Bramble Foods Ltd (the Company) generates a third of its total annual turnover in the eight weeks from mid-September onwards, in the lead-up to Christmas. As this is its busiest period, its employees are expected to work additional hours. Their contracts include a clause that requires them to “work such further hours as may be reasonably necessary to fulfil [their] duties or the needs of the business”. In 2014, the Company formalised its overtime arrangements by asking its employees to select between four to eight shifts, lasting four hours, on Saturday mornings in September and October when the Company would be producing its gift packs and hampers ready for Christmas. The Company adopted the same arrangement the following year. However, Mrs Edwards refused to sign up to the additional shifts, despite all of her colleagues doing so. Following a number of informal discussions, the Company dismissed Mrs Edwards. Its primary concern was that her colleagues would revoke their agreement to work overtime if the Company was seen to excuse Mrs Edwards. Mrs Edwards brought a claim for unfair dismissal as a result.
Whilst it accepted that there were minor flaws in the Company’s process, the Tribunal held that “dismissal was inarguably within the range of reasonable responses” as Mrs Edwards’ excuse that she spends Saturday mornings with her husband was not a legitimate one. The Tribunal considered that her refusal to work the overtime as requested had the potential to disrupt the whole business.

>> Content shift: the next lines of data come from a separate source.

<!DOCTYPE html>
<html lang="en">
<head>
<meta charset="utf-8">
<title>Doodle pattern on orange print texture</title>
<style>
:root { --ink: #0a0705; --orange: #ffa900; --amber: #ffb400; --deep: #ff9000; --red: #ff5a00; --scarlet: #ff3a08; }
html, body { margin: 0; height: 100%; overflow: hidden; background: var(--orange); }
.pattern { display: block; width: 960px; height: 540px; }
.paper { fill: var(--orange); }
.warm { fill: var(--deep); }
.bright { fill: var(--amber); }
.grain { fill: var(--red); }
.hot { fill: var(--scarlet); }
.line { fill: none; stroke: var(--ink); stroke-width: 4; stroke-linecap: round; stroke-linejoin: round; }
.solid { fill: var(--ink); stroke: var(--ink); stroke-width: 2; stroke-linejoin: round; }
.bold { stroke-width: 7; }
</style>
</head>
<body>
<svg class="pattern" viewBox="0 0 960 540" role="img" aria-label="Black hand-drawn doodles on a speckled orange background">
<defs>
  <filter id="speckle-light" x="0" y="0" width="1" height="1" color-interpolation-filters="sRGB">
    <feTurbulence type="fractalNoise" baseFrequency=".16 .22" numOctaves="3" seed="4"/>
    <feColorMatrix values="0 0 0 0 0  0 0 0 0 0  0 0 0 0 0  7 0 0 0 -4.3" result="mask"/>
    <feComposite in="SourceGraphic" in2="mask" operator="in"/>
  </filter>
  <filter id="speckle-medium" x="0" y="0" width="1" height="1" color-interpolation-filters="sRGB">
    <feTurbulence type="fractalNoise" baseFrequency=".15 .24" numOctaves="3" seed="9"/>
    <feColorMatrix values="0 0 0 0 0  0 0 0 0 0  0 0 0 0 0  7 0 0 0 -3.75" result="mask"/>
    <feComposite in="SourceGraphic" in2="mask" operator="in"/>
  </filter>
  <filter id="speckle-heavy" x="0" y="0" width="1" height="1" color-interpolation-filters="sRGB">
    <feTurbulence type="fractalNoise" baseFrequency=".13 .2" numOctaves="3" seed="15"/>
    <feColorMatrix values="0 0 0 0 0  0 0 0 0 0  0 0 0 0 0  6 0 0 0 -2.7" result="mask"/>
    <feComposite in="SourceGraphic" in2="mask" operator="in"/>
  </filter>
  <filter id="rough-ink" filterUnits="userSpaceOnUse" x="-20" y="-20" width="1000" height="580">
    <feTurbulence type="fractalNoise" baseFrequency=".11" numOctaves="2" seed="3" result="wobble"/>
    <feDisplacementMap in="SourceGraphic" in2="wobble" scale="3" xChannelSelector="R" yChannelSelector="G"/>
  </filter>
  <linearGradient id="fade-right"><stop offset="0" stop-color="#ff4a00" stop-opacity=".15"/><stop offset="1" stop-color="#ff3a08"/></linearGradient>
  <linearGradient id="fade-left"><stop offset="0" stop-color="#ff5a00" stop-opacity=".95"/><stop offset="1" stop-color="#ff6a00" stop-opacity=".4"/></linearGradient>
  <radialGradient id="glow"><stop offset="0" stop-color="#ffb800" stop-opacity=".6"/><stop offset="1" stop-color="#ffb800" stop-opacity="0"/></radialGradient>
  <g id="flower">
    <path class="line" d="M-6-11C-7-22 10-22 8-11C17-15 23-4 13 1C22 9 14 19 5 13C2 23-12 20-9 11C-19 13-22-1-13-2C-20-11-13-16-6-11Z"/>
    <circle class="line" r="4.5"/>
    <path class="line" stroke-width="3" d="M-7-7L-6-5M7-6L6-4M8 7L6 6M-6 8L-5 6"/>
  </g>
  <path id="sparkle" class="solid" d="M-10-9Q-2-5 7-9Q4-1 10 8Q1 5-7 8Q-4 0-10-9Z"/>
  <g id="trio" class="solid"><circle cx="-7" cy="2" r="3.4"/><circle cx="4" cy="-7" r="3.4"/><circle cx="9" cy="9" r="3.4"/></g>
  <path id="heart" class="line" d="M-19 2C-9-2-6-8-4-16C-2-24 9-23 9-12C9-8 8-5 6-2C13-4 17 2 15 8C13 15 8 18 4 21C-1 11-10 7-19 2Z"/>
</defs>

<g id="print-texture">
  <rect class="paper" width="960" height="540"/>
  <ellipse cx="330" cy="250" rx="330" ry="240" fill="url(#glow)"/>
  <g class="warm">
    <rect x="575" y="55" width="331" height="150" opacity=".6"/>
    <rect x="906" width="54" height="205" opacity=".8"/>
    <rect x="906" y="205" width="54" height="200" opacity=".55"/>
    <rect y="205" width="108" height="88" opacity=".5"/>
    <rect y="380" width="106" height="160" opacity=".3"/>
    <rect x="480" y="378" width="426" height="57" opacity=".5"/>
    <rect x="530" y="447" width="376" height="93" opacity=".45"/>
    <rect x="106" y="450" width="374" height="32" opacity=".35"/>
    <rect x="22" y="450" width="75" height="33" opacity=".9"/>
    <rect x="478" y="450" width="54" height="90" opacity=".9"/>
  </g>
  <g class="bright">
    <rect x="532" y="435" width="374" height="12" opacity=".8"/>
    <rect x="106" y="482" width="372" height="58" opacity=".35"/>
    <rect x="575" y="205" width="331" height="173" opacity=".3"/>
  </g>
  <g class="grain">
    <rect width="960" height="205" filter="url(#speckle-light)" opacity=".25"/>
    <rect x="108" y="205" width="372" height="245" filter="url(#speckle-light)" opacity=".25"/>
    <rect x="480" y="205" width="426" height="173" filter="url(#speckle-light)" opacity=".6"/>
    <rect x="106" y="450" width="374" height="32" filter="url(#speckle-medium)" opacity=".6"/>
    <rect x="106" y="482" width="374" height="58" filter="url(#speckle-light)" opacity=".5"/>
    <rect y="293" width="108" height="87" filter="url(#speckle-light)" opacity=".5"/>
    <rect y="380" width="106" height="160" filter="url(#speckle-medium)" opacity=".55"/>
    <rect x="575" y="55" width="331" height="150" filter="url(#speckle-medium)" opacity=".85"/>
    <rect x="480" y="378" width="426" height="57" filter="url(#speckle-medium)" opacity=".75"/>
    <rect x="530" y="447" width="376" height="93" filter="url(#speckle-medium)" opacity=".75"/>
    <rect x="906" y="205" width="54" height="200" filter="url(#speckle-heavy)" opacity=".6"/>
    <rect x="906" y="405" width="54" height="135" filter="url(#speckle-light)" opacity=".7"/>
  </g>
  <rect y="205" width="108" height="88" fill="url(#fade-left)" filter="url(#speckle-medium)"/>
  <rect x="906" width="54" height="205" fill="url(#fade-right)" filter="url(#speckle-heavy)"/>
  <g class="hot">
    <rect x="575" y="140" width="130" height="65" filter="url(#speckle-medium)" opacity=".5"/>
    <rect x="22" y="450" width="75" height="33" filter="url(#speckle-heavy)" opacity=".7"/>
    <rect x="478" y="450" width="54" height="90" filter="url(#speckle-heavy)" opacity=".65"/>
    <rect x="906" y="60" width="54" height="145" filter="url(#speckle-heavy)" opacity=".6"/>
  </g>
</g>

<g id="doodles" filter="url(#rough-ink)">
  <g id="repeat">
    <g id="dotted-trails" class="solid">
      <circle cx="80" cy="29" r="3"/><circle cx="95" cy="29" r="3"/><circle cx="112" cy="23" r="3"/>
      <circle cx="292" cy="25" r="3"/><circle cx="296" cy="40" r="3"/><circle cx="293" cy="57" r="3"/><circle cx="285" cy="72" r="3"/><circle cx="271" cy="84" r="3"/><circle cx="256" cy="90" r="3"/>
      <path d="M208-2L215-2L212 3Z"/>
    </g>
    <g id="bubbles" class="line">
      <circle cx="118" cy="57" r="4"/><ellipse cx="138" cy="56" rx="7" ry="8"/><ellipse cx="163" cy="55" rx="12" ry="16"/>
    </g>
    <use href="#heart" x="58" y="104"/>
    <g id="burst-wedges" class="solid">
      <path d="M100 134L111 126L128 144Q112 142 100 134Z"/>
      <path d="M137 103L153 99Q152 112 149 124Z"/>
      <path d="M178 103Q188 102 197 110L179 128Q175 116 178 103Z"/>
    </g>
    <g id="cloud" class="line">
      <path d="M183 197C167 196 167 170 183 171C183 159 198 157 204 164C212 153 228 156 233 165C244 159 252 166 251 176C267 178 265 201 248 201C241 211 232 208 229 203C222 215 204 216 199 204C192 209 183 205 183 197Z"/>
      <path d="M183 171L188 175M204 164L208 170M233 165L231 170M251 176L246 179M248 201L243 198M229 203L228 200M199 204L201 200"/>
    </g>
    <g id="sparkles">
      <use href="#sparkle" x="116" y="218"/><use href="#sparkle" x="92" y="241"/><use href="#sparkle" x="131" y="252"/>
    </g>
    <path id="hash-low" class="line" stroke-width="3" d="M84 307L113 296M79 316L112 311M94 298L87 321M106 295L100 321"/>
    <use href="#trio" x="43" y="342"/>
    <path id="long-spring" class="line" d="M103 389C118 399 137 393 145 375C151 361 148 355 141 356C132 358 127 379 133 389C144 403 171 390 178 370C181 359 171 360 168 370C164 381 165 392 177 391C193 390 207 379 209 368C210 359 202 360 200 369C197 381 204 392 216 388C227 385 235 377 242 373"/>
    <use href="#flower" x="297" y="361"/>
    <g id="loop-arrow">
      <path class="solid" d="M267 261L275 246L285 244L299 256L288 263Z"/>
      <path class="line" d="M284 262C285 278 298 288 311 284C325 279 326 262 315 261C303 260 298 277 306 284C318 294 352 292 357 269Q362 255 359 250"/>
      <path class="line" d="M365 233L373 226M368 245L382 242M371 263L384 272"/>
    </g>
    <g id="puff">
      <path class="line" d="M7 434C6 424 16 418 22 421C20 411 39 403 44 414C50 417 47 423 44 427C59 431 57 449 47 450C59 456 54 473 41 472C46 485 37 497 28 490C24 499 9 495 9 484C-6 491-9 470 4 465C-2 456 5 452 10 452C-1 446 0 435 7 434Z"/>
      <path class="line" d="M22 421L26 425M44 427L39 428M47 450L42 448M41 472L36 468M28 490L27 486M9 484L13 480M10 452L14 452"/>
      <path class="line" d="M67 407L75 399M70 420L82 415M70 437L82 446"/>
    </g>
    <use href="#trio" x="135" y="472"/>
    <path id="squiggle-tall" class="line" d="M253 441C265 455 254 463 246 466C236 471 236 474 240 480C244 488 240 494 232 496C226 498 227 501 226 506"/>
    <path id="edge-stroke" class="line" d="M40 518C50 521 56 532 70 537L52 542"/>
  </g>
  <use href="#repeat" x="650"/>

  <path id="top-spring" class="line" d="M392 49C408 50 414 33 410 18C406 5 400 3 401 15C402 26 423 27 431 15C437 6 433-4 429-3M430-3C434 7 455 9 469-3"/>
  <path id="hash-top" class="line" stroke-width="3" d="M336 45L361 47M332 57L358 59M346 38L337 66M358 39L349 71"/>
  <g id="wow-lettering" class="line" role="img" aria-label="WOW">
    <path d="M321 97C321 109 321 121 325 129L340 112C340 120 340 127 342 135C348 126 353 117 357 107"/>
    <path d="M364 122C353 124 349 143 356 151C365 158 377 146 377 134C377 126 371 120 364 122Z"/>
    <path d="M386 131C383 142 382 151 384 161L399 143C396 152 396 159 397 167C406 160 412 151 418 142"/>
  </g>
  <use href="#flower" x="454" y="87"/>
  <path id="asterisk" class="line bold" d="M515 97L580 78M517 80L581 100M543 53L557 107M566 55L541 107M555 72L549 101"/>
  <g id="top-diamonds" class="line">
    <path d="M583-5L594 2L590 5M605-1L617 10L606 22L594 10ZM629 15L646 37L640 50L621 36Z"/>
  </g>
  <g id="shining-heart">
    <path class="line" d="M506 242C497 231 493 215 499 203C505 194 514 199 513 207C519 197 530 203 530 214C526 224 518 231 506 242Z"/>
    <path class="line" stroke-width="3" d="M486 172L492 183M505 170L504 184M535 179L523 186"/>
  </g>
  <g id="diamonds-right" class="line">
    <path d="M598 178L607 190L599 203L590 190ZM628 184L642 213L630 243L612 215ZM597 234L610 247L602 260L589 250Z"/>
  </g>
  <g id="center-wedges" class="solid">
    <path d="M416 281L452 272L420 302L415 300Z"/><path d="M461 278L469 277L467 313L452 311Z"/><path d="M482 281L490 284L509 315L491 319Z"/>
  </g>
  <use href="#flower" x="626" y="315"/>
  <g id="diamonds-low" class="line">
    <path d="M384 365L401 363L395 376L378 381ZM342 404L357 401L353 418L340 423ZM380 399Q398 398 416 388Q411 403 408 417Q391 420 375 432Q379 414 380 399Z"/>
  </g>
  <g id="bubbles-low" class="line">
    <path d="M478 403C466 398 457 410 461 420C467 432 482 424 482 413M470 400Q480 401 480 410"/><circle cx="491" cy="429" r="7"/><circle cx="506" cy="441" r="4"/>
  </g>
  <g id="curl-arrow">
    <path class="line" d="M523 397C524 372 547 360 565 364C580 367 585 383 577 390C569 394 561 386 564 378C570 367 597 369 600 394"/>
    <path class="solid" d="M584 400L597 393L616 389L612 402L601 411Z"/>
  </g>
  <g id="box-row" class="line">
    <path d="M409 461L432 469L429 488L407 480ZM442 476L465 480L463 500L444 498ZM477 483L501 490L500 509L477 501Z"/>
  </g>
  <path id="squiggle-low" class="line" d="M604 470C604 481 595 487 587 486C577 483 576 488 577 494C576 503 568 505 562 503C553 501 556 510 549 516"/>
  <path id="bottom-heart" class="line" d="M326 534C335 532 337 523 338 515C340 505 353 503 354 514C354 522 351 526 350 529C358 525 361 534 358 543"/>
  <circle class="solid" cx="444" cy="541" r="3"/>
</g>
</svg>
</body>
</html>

Many employers will be expected to meet tighter deadlines under a greater workload in the lead-up to Christmas. While this is only a first instance decision (and therefore not binding on other tribunals), it is helpful in highlighting what amounts to a reasonable request with regards to overtime. Of course, employers cannot expect their employees to agree to work overtime where they are contracted to work fixed hours and there is no clause (as above) which requires them to work more hours to meet the demands of the business. To avoid facing the same issues as in this case and to mitigate any risk of being short-staffed this Christmas, follow our top tips below:
- Request that employees sign up to overtime as far in advance as possible – this will allow employees to plan around extended working hours as necessary;
- Offer employees an incentive to sign up to the extra hours – for example, increased pay for any overtime worked, or a free breakfast or dinner if the employee is working particularly unsociable hours;
- Ensure employees are given adequate rest breaks throughout the working day – this is especially important where an employee is working overtime;
- Where possible, try to schedule a day with reduced hours (or even better, a day off) for an employee who has worked overtime the previous day – this will ensure that the employee does not feel overworked and is more likely to sign up for more hours on another day;
- Take account of employees’ religious beliefs – not all employees will celebrate Christmas and may not mind working Christmas Eve or Christmas Day where required. Conversely, employees who do celebrate Christmas for religious purposes should be given enough flexibility to take time off at this time. Equally, employees who observe other religions should be offered the same flexibility when requesting time off to celebrate their religious events throughout the year.